WORK INSTRUCTIONS ::
Count every line below that contains "family", then state the total with no other output.

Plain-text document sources
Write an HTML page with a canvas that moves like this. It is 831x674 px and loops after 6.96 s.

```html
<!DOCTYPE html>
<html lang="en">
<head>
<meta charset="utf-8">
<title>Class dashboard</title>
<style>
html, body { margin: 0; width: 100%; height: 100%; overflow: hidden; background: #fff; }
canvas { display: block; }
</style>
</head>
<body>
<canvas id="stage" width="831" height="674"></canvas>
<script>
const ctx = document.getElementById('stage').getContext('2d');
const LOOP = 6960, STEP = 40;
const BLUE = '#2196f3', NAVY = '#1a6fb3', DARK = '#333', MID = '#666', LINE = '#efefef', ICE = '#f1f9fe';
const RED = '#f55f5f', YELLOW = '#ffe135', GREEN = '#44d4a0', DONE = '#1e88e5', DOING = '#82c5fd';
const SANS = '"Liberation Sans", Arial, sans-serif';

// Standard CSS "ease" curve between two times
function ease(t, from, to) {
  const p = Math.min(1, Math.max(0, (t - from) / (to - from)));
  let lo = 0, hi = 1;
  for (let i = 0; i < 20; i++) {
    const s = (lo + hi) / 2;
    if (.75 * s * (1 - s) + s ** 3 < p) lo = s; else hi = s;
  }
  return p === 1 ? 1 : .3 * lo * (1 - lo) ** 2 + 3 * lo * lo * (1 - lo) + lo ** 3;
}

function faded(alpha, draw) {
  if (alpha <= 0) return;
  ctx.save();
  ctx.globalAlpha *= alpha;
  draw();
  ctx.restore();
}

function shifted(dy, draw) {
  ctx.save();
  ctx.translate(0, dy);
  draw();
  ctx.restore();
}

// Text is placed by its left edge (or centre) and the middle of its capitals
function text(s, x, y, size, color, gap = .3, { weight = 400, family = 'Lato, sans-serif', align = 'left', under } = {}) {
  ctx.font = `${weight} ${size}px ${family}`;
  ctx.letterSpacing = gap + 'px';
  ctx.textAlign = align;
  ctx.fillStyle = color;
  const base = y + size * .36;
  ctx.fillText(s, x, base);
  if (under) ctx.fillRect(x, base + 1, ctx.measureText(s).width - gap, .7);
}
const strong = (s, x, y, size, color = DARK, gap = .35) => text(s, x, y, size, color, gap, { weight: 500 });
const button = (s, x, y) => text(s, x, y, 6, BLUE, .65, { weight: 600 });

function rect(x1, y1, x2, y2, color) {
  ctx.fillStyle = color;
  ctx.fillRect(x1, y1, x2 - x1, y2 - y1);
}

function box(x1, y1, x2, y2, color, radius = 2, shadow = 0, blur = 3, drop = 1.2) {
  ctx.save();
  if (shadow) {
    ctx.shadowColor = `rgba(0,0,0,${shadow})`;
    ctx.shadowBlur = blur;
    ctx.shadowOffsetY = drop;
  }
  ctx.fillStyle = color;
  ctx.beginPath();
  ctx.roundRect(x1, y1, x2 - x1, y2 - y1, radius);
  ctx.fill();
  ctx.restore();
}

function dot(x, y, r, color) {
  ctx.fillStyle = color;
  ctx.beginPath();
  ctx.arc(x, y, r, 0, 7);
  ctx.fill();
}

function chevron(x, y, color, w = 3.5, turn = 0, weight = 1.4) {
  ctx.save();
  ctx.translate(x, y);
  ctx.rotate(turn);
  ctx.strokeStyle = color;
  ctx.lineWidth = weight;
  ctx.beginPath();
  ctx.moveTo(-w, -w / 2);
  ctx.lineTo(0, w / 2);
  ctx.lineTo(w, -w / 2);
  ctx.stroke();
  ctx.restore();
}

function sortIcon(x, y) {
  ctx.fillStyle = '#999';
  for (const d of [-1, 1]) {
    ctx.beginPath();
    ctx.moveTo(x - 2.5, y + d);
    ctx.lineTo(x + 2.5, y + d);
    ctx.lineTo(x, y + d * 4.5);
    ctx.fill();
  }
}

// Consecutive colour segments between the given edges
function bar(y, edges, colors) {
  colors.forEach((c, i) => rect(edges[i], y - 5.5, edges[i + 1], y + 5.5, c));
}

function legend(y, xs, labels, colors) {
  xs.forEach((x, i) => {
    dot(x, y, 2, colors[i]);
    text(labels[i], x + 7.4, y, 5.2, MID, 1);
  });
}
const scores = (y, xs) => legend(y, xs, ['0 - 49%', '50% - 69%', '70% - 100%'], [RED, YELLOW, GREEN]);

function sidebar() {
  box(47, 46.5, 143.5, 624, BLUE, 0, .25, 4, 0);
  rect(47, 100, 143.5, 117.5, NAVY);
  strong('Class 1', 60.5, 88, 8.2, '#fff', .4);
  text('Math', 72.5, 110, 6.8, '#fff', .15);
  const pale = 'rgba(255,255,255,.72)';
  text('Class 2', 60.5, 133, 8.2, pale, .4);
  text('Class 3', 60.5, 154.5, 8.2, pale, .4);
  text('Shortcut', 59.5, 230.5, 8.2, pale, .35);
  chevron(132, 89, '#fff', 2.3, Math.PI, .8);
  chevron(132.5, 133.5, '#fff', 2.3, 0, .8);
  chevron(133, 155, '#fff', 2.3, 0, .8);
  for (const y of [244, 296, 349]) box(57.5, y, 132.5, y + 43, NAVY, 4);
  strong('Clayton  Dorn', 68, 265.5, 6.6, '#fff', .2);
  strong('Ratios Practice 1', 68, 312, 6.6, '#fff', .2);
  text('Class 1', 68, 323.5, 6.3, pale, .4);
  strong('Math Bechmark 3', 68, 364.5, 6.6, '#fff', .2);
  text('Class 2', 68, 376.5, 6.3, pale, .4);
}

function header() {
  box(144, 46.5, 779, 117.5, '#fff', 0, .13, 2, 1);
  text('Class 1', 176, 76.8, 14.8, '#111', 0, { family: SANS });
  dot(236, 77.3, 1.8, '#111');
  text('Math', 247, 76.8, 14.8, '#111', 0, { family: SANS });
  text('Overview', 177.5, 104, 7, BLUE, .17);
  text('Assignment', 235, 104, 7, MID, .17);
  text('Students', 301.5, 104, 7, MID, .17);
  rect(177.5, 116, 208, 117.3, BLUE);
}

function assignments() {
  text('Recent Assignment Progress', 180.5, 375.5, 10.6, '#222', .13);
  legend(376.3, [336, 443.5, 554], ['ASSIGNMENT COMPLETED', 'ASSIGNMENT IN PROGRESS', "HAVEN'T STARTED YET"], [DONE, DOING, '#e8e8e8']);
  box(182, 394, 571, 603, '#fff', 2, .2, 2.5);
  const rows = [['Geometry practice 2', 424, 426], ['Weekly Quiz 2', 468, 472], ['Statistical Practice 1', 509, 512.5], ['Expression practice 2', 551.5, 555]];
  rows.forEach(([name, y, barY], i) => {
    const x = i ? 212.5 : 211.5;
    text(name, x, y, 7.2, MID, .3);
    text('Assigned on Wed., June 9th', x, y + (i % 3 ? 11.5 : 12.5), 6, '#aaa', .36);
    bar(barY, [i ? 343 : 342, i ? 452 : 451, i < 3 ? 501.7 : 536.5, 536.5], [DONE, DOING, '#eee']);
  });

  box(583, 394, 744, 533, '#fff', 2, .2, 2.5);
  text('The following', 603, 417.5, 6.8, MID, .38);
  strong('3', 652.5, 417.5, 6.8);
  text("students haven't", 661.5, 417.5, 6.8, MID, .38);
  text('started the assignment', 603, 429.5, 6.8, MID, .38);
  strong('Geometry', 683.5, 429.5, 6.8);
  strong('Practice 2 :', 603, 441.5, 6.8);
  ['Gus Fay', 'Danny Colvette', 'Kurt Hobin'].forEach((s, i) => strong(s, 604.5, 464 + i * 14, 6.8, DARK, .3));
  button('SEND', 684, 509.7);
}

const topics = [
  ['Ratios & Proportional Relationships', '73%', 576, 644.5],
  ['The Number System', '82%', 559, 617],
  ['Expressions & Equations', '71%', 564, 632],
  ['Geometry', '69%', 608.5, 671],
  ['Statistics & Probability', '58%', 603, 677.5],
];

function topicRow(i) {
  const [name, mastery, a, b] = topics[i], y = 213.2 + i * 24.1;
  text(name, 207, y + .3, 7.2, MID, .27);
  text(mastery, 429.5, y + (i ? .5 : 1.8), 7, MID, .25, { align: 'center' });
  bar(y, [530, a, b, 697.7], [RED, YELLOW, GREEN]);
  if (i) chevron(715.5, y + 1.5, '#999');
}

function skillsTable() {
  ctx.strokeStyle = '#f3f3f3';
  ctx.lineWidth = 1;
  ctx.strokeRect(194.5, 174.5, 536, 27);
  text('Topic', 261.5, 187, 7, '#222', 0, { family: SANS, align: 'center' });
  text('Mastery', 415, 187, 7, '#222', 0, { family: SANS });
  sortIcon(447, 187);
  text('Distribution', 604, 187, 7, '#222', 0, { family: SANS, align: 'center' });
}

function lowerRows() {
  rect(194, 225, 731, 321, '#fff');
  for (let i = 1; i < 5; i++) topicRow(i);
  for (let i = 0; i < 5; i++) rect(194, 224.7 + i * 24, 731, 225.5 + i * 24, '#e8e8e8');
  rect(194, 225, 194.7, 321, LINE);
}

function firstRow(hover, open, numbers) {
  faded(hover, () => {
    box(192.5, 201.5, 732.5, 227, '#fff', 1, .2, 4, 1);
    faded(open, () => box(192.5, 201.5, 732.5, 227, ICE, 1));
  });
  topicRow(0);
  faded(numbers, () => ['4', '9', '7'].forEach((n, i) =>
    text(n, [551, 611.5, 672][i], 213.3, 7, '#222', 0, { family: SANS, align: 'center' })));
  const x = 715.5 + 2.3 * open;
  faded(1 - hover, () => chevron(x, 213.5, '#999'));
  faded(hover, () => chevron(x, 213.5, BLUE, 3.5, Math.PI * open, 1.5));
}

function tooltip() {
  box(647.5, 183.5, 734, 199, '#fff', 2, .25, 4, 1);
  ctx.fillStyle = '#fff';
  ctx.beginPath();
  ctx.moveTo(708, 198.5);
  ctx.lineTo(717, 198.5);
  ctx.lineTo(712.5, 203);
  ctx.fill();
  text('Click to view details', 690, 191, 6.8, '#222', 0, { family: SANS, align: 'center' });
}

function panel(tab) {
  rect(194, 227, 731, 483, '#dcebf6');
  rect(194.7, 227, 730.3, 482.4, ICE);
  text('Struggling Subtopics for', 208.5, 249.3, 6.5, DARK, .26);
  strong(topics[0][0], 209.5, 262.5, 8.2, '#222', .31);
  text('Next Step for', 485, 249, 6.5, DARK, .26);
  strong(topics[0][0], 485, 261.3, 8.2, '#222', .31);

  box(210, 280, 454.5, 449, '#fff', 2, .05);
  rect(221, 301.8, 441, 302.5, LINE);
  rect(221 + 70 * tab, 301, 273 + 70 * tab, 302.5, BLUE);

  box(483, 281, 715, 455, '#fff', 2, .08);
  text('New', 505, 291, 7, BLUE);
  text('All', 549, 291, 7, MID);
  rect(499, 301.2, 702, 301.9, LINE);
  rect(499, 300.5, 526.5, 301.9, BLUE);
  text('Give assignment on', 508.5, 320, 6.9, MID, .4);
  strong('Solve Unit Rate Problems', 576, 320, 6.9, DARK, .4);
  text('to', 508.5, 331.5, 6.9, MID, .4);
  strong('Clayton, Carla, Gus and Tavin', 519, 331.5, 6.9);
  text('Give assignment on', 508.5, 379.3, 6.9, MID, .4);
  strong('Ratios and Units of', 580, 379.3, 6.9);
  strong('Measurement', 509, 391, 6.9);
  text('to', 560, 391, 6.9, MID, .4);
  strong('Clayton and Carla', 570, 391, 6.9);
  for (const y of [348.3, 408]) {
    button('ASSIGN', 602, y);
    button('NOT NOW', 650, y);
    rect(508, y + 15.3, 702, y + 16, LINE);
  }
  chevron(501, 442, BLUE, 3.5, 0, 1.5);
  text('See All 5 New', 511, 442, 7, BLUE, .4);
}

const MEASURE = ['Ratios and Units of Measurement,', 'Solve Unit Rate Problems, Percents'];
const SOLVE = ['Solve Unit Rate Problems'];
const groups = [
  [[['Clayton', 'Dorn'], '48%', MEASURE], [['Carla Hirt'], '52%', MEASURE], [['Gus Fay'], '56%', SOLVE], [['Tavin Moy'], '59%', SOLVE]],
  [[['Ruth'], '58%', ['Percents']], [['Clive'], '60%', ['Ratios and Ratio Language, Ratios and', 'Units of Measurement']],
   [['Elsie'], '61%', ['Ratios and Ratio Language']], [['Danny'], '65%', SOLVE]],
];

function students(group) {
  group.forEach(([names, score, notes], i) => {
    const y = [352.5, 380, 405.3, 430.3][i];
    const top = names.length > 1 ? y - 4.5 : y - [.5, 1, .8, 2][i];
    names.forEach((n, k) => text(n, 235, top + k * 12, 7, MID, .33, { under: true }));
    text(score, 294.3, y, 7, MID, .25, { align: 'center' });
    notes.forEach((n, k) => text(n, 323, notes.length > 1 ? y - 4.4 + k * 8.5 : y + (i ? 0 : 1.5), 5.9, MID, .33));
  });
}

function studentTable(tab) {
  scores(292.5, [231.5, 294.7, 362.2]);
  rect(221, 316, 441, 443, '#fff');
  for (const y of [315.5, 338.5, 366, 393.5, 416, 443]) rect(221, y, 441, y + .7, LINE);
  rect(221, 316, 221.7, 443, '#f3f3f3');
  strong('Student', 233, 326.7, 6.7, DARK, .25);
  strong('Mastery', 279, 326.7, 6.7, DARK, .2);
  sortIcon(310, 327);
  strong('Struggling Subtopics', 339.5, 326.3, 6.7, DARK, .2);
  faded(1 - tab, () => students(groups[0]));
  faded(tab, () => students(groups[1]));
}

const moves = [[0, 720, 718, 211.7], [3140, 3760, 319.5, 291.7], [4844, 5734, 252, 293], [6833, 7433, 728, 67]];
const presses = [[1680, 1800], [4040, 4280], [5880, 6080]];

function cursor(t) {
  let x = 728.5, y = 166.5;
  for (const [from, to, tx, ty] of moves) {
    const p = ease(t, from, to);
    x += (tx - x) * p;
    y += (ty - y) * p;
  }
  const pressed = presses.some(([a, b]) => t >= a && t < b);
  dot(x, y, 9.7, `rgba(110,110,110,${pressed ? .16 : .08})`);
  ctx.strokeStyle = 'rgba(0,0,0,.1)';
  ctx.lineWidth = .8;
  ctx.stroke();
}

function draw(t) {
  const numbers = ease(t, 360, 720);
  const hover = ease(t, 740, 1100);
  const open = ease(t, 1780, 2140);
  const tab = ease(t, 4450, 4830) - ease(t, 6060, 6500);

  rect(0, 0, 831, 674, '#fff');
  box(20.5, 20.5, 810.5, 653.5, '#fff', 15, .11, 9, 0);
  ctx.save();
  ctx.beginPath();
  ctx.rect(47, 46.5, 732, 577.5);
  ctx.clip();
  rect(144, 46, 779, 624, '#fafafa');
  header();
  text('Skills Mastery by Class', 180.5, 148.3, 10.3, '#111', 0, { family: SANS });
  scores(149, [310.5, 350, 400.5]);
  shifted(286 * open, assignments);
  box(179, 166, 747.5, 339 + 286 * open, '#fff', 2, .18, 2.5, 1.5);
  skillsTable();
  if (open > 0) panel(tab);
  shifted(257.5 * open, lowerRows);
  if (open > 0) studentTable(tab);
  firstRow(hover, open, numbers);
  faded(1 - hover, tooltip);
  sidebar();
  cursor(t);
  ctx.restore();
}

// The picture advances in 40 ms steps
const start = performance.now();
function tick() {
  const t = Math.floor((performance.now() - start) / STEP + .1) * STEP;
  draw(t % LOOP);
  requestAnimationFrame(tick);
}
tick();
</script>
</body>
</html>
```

OUTPUT OF THE EXERCISE ::
10